Key figure in Alabama recruiting scandal murdered

BY WOODY BAIRD

The Associated Press

MEMPHIS – An Alabama booster convicted of bribing a high school coach to get a top recruit for the Crimson Tide was killed in his home after a fierce, bloody struggle, police said Tuesday.

Police had not confirmed the body was that of Logan Young, but his defense attorney said it was the 65-year-old Memphis resident.

Police were not sure how he was killed, but investigators found “a lot of blood,” police Sgt. Vince Higgins said.

“The nature of the attack was brutal,” Higgins said. “The entire house is a crime scene.”

Higgins said there were signs of a struggle in the house, a two-story stone Tudor home in one of Memphis' most exclusive country club neighborhoods.

Investigators don't know a motive or if the attack was related to Young's federal conviction, Higgins said. Police haven't determined how his home was entered or how many attackers there might have been.

While police waited for fingerprints and dental records to identify the body, Nashville defense attorney Jim Neal confirmed the victim was Young.

“I've had two or three calls about it, all to the same end, found killed in his home. … I heard that there was blood everywhere,” Neal said.

Higgins said Young's housekeeper found the body after she arrived for work Tuesday morning, and the pool boy told police he saw Young as he was leaving the house late Monday.

“All we can tell is (the killing) happened sometime overnight – late night or early morning,” Higgins said.

Memphis police said there had not been any recent police calls to Young's address before his body was found.

Young was free pending appeal of his 2005 conviction on money laundering and racketeering conspiracy charges in a federal case involving the recruiting of defensive lineman Albert Means.

Young was sentenced last June to six months in prison, plus six months' home confinement, then two years' supervised release.

His attorneys had argued against any jail time because Young needed a kidney transplant and could not get proper medical care in prison. Final briefs in his appeal were to be filed July 14, according to court records.

Young was the son of a wealthy businessman in Osceola, Ark., and was never a student at Alabama, but he was widely known as the Crimson Tide's most influential booster in Memphis.

He claimed to be a friend of Alabama coach Paul “Bear” Bryant and was the original owner of the Memphis Showboats of the USFL in the early '80s.

But last year he became one of the first college football boosters ever to be sentenced to federal prison for recruiting violations.

Former high school coach Lynn Lang, who avoided jail time after pleading guilty to taking part in a racketeering conspiracy, testified against Young, saying the booster paid $150,000 to get Means to sign with Alabama in 2000.

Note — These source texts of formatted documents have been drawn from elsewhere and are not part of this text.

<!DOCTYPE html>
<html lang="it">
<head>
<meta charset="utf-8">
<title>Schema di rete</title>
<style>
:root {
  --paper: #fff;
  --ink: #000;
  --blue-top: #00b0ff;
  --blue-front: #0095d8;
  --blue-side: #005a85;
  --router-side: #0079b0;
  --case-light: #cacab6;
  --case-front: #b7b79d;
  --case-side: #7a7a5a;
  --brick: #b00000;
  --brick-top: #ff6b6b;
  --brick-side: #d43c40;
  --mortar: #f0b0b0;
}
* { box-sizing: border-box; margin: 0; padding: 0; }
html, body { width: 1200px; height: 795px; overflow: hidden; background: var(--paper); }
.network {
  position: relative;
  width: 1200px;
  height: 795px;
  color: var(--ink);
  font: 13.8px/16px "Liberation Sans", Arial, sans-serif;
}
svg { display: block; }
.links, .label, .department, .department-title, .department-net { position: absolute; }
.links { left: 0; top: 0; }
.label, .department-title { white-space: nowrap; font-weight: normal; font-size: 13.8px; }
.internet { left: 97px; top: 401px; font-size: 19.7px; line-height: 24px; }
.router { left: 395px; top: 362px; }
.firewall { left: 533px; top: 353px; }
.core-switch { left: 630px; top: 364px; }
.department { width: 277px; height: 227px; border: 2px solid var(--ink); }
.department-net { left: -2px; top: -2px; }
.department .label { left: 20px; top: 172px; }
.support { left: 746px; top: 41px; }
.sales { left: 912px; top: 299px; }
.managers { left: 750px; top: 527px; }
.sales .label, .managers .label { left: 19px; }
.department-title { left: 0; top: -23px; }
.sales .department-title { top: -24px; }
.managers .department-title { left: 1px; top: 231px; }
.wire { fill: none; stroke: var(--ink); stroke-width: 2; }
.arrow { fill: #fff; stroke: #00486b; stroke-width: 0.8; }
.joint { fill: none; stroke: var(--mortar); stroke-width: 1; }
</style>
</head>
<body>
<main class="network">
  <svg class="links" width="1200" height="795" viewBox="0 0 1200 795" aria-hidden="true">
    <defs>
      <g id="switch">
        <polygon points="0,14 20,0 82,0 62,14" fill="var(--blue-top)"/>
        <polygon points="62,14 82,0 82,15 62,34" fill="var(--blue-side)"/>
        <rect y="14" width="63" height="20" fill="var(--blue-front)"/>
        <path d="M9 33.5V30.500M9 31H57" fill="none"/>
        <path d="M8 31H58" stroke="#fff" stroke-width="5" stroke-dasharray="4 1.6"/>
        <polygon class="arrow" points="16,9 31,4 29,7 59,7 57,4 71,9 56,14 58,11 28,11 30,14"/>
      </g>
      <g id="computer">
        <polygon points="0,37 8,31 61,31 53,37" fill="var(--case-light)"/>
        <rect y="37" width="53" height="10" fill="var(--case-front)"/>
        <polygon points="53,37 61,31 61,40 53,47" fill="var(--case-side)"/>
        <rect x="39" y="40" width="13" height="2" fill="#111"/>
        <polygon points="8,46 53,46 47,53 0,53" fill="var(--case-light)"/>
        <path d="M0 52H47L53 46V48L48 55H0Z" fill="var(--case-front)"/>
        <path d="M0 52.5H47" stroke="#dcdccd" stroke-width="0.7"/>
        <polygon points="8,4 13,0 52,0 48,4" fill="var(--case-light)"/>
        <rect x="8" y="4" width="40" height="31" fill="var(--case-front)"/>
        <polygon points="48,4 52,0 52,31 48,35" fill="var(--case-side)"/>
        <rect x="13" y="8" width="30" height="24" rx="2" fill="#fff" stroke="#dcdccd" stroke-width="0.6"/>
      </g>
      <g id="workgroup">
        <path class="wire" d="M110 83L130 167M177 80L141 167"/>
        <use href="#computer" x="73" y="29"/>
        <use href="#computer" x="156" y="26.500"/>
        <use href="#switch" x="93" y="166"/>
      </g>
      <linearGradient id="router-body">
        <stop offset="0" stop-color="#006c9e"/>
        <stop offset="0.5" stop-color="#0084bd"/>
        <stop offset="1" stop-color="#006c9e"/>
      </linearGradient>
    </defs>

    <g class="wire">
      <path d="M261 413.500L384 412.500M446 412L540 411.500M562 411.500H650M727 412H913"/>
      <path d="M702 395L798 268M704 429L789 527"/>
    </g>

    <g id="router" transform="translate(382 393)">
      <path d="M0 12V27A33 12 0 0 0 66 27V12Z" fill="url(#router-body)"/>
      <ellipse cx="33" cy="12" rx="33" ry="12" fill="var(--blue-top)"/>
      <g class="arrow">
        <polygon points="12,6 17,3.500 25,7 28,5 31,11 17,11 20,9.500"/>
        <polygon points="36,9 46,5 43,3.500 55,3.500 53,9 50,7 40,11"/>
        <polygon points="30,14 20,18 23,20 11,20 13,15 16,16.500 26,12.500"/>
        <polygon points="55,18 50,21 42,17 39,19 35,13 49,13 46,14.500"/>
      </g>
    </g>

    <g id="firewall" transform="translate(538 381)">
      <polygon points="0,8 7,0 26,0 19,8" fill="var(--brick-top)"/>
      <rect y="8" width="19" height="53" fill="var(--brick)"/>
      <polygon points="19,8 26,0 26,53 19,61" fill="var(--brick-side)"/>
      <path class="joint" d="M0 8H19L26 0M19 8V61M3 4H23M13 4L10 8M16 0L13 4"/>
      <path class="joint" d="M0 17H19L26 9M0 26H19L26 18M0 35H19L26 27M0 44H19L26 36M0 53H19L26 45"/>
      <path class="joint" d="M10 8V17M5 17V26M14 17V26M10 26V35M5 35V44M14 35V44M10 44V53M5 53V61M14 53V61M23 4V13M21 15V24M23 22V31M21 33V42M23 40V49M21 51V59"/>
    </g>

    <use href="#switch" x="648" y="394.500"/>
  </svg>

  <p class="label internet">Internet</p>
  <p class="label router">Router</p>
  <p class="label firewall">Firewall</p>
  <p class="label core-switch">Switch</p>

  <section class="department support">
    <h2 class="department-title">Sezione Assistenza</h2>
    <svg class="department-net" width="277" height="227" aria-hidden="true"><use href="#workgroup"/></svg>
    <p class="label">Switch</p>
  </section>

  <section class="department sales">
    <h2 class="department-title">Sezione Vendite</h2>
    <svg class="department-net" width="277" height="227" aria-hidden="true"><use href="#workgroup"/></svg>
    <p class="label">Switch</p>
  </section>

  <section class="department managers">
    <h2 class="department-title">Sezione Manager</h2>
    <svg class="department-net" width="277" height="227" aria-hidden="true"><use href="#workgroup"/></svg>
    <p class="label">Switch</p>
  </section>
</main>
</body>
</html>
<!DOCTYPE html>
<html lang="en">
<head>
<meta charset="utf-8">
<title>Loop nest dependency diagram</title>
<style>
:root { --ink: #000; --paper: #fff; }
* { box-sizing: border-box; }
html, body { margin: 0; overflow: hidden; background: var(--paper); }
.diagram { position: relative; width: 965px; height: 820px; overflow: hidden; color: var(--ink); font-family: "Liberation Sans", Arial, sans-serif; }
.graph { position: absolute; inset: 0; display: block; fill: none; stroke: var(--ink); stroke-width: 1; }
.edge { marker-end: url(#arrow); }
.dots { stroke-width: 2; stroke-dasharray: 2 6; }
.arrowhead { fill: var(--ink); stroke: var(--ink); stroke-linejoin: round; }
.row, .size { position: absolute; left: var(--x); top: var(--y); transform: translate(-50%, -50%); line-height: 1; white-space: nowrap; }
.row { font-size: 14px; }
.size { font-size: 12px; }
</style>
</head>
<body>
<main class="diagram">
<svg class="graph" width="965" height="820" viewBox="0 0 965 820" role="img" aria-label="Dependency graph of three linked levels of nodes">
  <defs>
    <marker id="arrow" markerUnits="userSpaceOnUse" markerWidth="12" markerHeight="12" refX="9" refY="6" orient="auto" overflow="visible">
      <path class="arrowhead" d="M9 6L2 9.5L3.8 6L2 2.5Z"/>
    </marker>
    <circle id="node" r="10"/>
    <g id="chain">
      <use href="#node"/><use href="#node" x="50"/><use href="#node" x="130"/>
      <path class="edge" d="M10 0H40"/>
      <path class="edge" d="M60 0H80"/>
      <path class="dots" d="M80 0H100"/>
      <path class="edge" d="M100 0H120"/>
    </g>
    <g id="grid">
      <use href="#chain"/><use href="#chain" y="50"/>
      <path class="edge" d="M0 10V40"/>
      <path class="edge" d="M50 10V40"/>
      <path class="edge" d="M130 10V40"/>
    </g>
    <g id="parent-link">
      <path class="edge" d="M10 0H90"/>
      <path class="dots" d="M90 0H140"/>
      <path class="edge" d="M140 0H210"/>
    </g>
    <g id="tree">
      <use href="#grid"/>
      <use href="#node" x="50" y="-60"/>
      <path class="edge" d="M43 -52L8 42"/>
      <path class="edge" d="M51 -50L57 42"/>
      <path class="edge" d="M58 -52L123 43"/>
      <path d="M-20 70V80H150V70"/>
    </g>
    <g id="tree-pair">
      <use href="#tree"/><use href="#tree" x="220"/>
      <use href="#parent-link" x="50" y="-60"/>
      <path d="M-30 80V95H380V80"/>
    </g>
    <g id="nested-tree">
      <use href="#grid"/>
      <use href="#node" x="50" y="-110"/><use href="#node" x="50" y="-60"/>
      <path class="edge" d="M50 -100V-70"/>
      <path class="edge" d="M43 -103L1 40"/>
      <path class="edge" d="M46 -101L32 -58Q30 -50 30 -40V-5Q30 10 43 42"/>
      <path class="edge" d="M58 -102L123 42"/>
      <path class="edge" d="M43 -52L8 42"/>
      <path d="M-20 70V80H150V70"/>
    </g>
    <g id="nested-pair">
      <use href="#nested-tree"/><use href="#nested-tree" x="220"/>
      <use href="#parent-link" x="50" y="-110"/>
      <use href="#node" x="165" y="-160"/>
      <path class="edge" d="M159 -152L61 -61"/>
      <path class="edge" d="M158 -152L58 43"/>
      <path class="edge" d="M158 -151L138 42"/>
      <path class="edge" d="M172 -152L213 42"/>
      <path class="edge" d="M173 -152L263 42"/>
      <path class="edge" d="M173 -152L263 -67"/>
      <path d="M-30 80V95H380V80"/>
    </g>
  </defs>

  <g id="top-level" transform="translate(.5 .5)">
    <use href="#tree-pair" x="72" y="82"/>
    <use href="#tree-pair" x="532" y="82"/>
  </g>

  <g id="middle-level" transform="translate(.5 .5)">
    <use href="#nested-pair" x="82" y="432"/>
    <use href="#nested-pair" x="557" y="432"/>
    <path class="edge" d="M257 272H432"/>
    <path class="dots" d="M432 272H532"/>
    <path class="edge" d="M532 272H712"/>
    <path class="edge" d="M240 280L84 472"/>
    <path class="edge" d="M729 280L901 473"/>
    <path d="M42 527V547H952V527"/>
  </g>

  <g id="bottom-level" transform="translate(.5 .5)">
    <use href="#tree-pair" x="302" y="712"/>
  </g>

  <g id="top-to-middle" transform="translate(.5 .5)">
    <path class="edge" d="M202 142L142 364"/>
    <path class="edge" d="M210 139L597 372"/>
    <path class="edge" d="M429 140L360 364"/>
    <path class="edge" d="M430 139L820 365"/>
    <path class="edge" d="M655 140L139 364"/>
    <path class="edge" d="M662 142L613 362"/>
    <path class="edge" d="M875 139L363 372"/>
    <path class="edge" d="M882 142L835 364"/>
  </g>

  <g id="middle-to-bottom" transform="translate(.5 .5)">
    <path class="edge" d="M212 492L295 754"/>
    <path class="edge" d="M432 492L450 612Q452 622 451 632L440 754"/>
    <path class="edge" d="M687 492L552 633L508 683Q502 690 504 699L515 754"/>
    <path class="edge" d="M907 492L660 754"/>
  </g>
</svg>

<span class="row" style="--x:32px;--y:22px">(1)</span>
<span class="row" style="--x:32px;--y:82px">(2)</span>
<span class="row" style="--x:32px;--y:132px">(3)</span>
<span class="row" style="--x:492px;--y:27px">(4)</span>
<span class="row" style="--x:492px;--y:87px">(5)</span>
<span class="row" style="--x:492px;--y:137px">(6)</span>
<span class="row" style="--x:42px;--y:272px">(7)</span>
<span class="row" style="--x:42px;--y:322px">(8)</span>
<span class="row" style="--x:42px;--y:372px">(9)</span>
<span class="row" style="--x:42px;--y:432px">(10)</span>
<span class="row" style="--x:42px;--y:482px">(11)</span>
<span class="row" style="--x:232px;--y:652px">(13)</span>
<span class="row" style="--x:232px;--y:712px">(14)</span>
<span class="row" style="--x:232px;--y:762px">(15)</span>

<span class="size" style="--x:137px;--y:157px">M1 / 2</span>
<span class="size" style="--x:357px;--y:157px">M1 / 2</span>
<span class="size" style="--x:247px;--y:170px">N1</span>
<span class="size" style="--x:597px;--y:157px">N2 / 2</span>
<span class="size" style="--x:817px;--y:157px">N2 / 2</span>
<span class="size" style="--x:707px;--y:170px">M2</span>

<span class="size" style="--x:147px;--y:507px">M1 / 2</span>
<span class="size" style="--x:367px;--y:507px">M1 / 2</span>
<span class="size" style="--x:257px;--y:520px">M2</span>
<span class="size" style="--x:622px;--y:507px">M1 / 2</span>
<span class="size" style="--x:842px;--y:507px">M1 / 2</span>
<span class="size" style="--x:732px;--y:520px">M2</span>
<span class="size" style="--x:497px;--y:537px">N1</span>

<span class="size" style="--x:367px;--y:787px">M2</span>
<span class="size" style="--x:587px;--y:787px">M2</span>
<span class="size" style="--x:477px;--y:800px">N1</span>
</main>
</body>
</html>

The NCAA has said it believed Means was unaware his football talents were being brokered. The player later transferred to Memphis, where he finished his college career.

Lang testified at Young's trial that other universities, including Georgia, Kentucky, Arkansas, Memphis, Ole Miss, Michigan State and Tennessee, offered him money or jobs to get Means.

No charges were filed against anyone with those schools.

Means' recruitment became part of an NCAA investigation that led to sanctions against Alabama in 2002, costing the Crimson Tide scholarships and bowl appearances.

Attorney Tommy Gallion, who represented former Alabama assistants Ivy Williams and Ronnie Cottrell in a defamation suit against the NCAA and others, called the news tragic.

Memphis attorney Phillip Shanks was assisting Gallion on the lawsuit in May 2004 when he was attacked in his office and left unconscious. Key case documents were stolen, he said. No one was ever charged in the case.

“I have no idea who could be behind this. I was shocked that Phillip Shanks was beaten, and this was more shocking,” Gallion said in a statement read by his secretary.

Cottrell said he was horrified when he heard Young had been killed.

“I couldn't believe it. Logan was a friend, and he has been through so much already. Certainly for his life to end this way was a tragedy. My prayers are just with his family right now,” Cottrell said.

Defense attorney Robert Hutton said he last talked with Young last week and called his death a total shock and a real loss.

“He was very generous man. He was generous with people around him. A pastor of a Catholic Church, he asked for money for some program, for the roof or something, and he gave him the money. Logan wasn't even Catholic,” Hutton said.

AP Sports Writers Teresa M. Walker in Nashville and John Zenor in Montgomery, Ala., contributed to this story.